>>>>>

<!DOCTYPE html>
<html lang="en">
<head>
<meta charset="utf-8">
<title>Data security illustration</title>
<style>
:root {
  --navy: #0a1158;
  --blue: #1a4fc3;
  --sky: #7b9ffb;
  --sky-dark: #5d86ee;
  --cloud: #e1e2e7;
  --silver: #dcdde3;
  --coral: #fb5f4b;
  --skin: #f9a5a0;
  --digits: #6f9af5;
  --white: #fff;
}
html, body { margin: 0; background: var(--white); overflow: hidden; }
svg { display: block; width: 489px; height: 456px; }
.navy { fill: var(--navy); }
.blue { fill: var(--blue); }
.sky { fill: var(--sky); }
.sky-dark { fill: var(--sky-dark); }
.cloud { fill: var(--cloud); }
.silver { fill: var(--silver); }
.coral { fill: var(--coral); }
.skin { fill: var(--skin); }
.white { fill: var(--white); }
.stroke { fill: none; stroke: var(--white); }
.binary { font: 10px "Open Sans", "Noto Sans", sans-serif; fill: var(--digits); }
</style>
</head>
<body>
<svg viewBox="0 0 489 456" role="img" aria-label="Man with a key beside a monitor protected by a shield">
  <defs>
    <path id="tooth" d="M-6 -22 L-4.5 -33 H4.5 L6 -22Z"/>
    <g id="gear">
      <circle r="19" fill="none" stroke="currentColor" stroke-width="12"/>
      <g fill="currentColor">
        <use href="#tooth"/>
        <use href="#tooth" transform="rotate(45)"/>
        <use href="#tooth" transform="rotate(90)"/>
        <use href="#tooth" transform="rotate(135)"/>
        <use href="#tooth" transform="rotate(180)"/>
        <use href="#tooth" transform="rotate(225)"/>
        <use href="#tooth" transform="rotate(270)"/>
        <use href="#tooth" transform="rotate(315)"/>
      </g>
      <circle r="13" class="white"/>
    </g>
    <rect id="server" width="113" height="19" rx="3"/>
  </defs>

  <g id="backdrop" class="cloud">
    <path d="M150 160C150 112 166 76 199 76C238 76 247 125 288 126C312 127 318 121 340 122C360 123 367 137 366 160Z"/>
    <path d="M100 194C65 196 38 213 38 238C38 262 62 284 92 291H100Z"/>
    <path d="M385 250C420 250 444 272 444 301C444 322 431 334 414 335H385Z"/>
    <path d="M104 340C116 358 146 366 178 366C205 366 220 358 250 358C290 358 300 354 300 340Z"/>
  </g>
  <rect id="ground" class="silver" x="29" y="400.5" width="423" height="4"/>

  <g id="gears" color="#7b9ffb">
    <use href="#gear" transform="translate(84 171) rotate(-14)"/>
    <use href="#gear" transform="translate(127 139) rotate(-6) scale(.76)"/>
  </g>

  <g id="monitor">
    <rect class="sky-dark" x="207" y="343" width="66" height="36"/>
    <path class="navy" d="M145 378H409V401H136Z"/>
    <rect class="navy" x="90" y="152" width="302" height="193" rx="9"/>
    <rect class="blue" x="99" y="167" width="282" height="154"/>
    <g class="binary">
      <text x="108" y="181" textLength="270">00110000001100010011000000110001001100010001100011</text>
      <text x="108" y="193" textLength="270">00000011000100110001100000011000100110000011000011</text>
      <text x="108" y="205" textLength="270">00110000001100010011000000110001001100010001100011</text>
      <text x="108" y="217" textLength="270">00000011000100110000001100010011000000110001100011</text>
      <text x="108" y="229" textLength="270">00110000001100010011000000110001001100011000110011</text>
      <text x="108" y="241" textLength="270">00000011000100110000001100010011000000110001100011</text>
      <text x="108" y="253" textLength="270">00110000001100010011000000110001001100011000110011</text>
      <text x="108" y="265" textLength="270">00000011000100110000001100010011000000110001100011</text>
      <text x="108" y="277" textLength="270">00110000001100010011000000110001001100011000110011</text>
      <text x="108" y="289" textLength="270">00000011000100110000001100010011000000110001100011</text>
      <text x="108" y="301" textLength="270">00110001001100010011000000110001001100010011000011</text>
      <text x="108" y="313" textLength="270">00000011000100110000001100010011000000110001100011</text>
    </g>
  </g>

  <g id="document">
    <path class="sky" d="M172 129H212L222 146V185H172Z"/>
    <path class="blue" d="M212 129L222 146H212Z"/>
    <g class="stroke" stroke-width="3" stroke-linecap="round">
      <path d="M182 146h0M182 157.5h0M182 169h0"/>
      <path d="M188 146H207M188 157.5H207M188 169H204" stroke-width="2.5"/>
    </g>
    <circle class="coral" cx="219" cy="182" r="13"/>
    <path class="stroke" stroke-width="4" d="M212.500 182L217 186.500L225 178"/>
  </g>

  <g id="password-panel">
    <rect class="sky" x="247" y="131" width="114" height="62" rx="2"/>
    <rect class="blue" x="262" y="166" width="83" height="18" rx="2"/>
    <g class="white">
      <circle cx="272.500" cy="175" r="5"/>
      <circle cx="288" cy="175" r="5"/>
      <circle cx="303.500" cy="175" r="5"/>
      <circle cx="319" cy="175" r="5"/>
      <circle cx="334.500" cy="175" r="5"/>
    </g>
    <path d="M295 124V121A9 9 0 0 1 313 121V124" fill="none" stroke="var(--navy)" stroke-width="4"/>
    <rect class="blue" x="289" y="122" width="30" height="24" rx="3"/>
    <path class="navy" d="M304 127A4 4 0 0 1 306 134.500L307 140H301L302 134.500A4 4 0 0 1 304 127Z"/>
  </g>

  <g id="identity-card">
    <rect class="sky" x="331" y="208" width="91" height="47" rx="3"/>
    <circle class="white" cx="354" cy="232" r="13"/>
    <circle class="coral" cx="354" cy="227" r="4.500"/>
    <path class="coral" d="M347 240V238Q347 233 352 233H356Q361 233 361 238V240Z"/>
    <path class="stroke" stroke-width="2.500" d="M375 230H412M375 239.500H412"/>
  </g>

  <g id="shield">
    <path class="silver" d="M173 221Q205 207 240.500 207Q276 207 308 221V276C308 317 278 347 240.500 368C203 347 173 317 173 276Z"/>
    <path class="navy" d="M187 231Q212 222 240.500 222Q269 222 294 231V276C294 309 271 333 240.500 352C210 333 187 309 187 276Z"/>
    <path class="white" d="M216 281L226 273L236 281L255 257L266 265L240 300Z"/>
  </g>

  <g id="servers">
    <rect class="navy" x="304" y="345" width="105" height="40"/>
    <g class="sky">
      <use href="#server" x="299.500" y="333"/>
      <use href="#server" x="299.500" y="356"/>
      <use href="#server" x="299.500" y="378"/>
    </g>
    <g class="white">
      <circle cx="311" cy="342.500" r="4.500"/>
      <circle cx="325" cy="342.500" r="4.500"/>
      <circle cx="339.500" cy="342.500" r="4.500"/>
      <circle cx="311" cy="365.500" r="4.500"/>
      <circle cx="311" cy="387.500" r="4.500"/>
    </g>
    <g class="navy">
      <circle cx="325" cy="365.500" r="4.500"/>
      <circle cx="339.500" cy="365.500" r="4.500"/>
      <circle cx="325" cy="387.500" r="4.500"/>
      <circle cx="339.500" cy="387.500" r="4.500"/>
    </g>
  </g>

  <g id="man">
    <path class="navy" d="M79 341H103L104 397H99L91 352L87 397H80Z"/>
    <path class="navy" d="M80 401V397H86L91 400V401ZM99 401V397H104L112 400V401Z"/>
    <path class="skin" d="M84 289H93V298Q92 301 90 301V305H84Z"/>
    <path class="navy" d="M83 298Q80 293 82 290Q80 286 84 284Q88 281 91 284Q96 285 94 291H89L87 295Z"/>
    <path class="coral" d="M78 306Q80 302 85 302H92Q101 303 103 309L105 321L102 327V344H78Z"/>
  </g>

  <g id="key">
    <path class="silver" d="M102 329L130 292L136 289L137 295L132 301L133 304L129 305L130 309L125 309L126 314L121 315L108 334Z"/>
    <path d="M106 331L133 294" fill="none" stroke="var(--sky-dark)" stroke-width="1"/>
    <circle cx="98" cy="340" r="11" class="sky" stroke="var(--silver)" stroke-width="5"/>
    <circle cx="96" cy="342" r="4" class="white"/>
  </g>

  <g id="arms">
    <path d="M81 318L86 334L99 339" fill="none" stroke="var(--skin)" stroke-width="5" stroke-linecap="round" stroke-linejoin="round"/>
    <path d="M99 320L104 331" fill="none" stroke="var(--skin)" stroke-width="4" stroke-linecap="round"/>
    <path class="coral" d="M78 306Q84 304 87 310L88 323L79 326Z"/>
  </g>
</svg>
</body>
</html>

<<<<<

YOUR INSTRUCTIONS: A complete answer gives every line of the records holding "white".

TASK RESPONSE:
  --white: #fff;
html, body { margin: 0; background: var(--white); overflow: hidden; }
.white { fill: var(--white); }
.stroke { fill: none; stroke: var(--white); }
      <circle r="13" class="white"/>
    <g class="white">
    <circle class="white" cx="354" cy="232" r="13"/>
    <path class="white" d="M216 281L226 273L236 281L255 257L266 265L240 300Z"/>
    <g class="white">
    <circle cx="96" cy="342" r="4" class="white"/>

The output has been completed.